I would very much miss using my collectors’ corkscrew from Chateau Laguiole and that wonderful, festive sound as the cork pops from its bottle, but I don’t foresee the demise of natural cork in the near future. The cork offers tradition and a proven track record. This debate will likely stay alive and strong.

I also believe screw caps are here to stay and I predict they’ll continue to permeate the wine market even as studies and research in this debate carry on. However, doesn’t it all seem rather silly, considering we, as consumers, are fine with screw caps for premium scotch and vodka? Also, with the screw cap, it doesn’t matter how you store your wine — neck up, neck down or laying on its side — the bottle will age just the same.

The screw cap is one of the most significant pieces of technical evolution that the wine industry has faced since glass bottles were introduced more than 200 years ago (before this, wine was sold by the barrel). In a field as filled with tradition as wine-making, it’s going to take some time.

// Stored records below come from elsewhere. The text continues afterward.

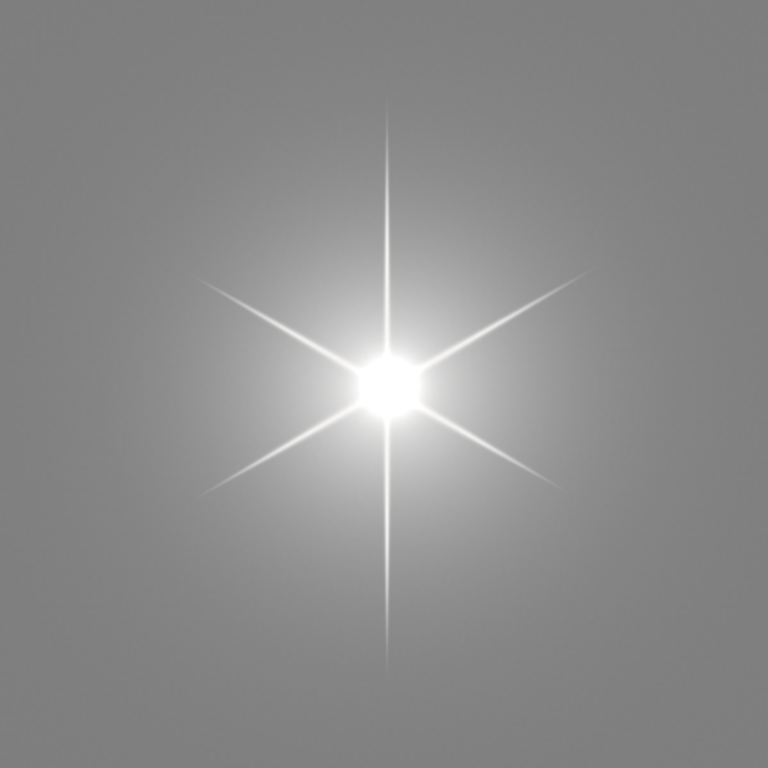
Reproduce this background procedurally as a three.js fragment shader.

```glsl
varying vec2 vUv;

const float PI = 3.14159265;
const vec2 STAR_CENTER = vec2(0.504, 0.495);
const vec3 BASE_GREY = vec3(0.495);
const vec3 GLOW_TINT = vec3(1.0, 0.993, 0.988);
const vec3 RAY_WHITE = vec3(0.99, 0.985, 0.98);

vec2 hashGradient(vec2 cell) {
  float h = fract(sin(dot(cell, vec2(127.1, 311.7))) * 43758.55);
  return vec2(cos(2.0 * PI * h), sin(2.0 * PI * h));
}

float gradientNoise(vec2 p) {
  vec2 cell = floor(p);
  vec2 f = fract(p);
  vec2 u = f * f * f * (f * (f * 6.0 - 15.0) + 10.0);
  vec2 e = vec2(0.0, 1.0);
  float a = dot(hashGradient(cell), f);
  float b = dot(hashGradient(cell + e.yx), f - e.yx);
  float c = dot(hashGradient(cell + e.xy), f - e.xy);
  float d = dot(hashGradient(cell + e.yy), f - e.yy);
  return mix(mix(a, b, u.x), mix(c, d, u.x), u.y);
}

float haloGlow(float radius, float strength, float linearFall, float squareFall) {
  return strength * exp(-linearFall * radius - squareFall * radius * radius);
}

float softDisc(vec2 p, float size) {
  return exp(-dot(p, p) / (size * size));
}

// Tapered needle from the origin, fading towards its tip
float needle(vec2 p, vec2 dir, float len, float rootWidth, float tipWidth) {
  float along = dot(p, dir);
  float across = p.x * dir.y - p.y * dir.x;
  float t = clamp(along / len, 0.0, 1.0);
  float width = mix(rootWidth, tipWidth, t);
  float start = smoothstep(-0.006, 0.006, along);
  float fade = 1.0 - smoothstep(0.4, 1.0, t);
  return start * fade * exp(-across * across / (width * width));
}

// Six rays: long and narrow upright, shorter and broader on the diagonals
float starRays(vec2 p) {
  float rays = 0.0;
  for (int i = 0; i < 6; i++) {
    float angle = PI / 6.0 + float(i) * PI / 3.0;
    vec2 dir = vec2(cos(angle), sin(angle));
    float upright = smoothstep(0.6, 0.9, abs(dir.y));
    float skew = dir.y * (0.03 * abs(dir.x) + 0.023 * dir.x);
    float len = mix(0.305, 0.395, upright) + skew;
    float rootWidth = mix(0.0062, 0.0046, upright);
    float opacity = mix(0.84, 0.92, upright);
    rays = max(rays, opacity * needle(p, dir, len, rootWidth, 0.0013));
  }
  return rays;
}

void main() {
  vec2 p = vUv - STAR_CENTER;

  // Grey field with a wide halo
  float halo = haloGlow(length(p), 0.55, 6.5, 4.5);
  vec3 color = BASE_GREY + halo * GLOW_TINT;

  // Rays and bright core
  color = mix(color, RAY_WHITE, starRays(p));
  color += 0.3 * softDisc(p - vec2(0.005, 0.002), 0.034);

  // Faint grain
  color += 0.006 * gradientNoise(vUv * 150.0);

  gl_FragColor = vec4(clamp(color, 0.0, 1.0), 1.0);
}
```
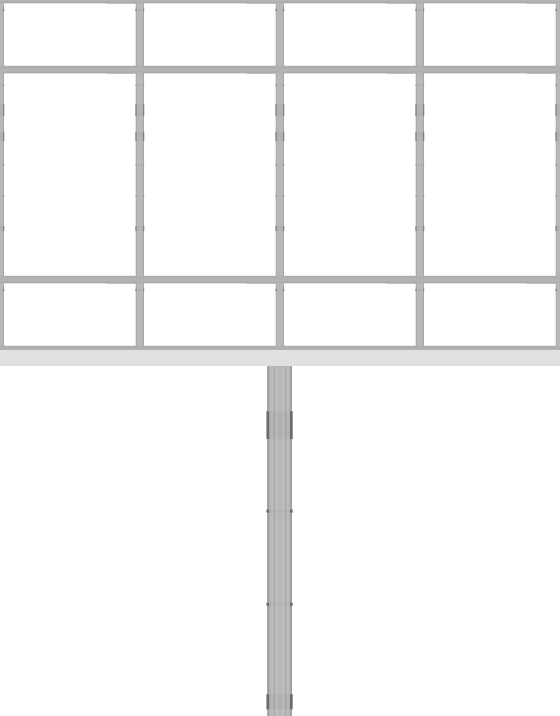
Top: the whole. Bottom: its middle third, enlarged.
A Shadertoy shader for this pattern:

```glsl
// White panes in thin grey frames: four columns, with one tall row between two short ones.
// Box-filtered spans give the panes, rail stripes and edge lines; a short loop adds
// the dark nicks along the upright rails. Every part wraps at the canvas edges.

#define CANVAS vec2(768.0, 480.0)  // layout units across and down
#define COLUMN 192.0               // column width
#define ROW_LOW 96.0               // lower row break
#define ROW_HIGH 384.0             // upper row break
#define INSET_LO vec2(5.5, 5.8)    // frame width at left and bottom
#define INSET_HI vec2(5.9, 4.6)    // frame width at right and top
#define FRAME_GREY 0.69
#define RAIL_GREY 0.735
#define EDGE_GREY 0.60
#define NICK_GREY 0.42
#define NICKS 6

// Share of a pixel of width w, centred on x, that lies between a and b.
float span(float x, float a, float b, float w) {
    return clamp((x - a) / w + 0.5, 0.0, 1.0) - clamp((x - b) / w + 0.5, 0.0, 1.0);
}

float box(vec2 p, vec2 lo, vec2 hi, vec2 w) {
    return span(p.x, lo.x, hi.x, w.x) * span(p.y, lo.y, hi.y, w.y);
}

// Nicks follow a bowed spacing in the tall row; short rows have one near the top.
float nicks(float y, float rowTop, float w) {
    if (rowTop != ROW_HIGH) return span(y, rowTop - 15.0, rowTop - 12.0, w);
    float cover = 0.0;
    for (int i = 0; i < NICKS; i++) {
        float k = float(i);
        float centre = 363.0 - 39.3 * k + 9.0 * sin(0.62832 * k);
        float halfHeight = 0.7 + 8.5 * max(0.0, cos(1.4 * (k - 1.4)));
        cover += span(y, centre - halfHeight, centre + halfHeight, w);
    }
    return min(cover, 1.0);
}

void mainImage(out vec4 fragColor, in vec2 fragCoord) {
    vec2 w = CANVAS / iResolution.xy;
    vec2 p = fragCoord * w;

    // Cell bounds and the signed offset from the nearest column seam
    float x = mod(p.x, COLUMN);
    float seam = mod(p.x + 0.5 * COLUMN, COLUMN) - 0.5 * COLUMN;
    float rowBase = p.y < ROW_LOW ? 0.0 : (p.y < ROW_HIGH ? ROW_LOW : ROW_HIGH);
    float rowTop = p.y < ROW_LOW ? ROW_LOW : (p.y < ROW_HIGH ? ROW_HIGH : CANVAS.y);
    vec2 cell = vec2(x, p.y);
    vec2 lo = vec2(0.0, rowBase) + INSET_LO;
    vec2 hi = vec2(COLUMN, rowTop) - INSET_HI;

    // Upright rails: light faces parted by fine grooves
    float upright = span(p.y, lo.y, hi.y, w.y);
    float grey = mix(FRAME_GREY, RAIL_GREY, upright * span(seam, -4.3, 4.3, w.x));
    float grooves = span(abs(seam), 2.3, 3.0, w.x) + 0.5 * span(seam, -0.4, 0.4, w.x);
    grey -= 0.06 * upright * grooves;

    // Faint light joint along the row breaks
    float joint = min(p.y - rowBase, rowTop - p.y);
    grey += 0.025 * span(joint, -0.8, 0.8, w.y);

    // Nicks: a faint band over the rail, dark at its edges
    float nick = nicks(p.y, rowTop, w.y);
    grey -= 0.025 * nick * span(seam, -5.9, 5.5, w.x);

    // Thin shaded lip around each pane
    float pane = box(cell, lo, hi, w);
    float lip = box(cell, lo - 0.8, hi + 0.8, w) - pane;
    grey = mix(grey, EDGE_GREY, 0.8 * lip);

    // Pane, with a small step at the right end of its top edge
    float step1 = span(x, 146.0, hi.x, w.x) * span(p.y, hi.y - 0.9, hi.y, w.y);
    grey = mix(grey, 1.0, pane);
    grey = mix(grey, FRAME_GREY, step1);

    float nickEdge = span(x, lo.x - 0.9, lo.x + 0.3, w.x)
                   + span(x, hi.x - 0.3, hi.x + 0.9, w.x);
    grey = mix(grey, NICK_GREY, nick * nickEdge);

    fragColor = vec4(vec3(grey), 1.0);
}
```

Kate Murphy is the wine writer for the Quad City Times. She can be reached at kate.murphy@lee.net.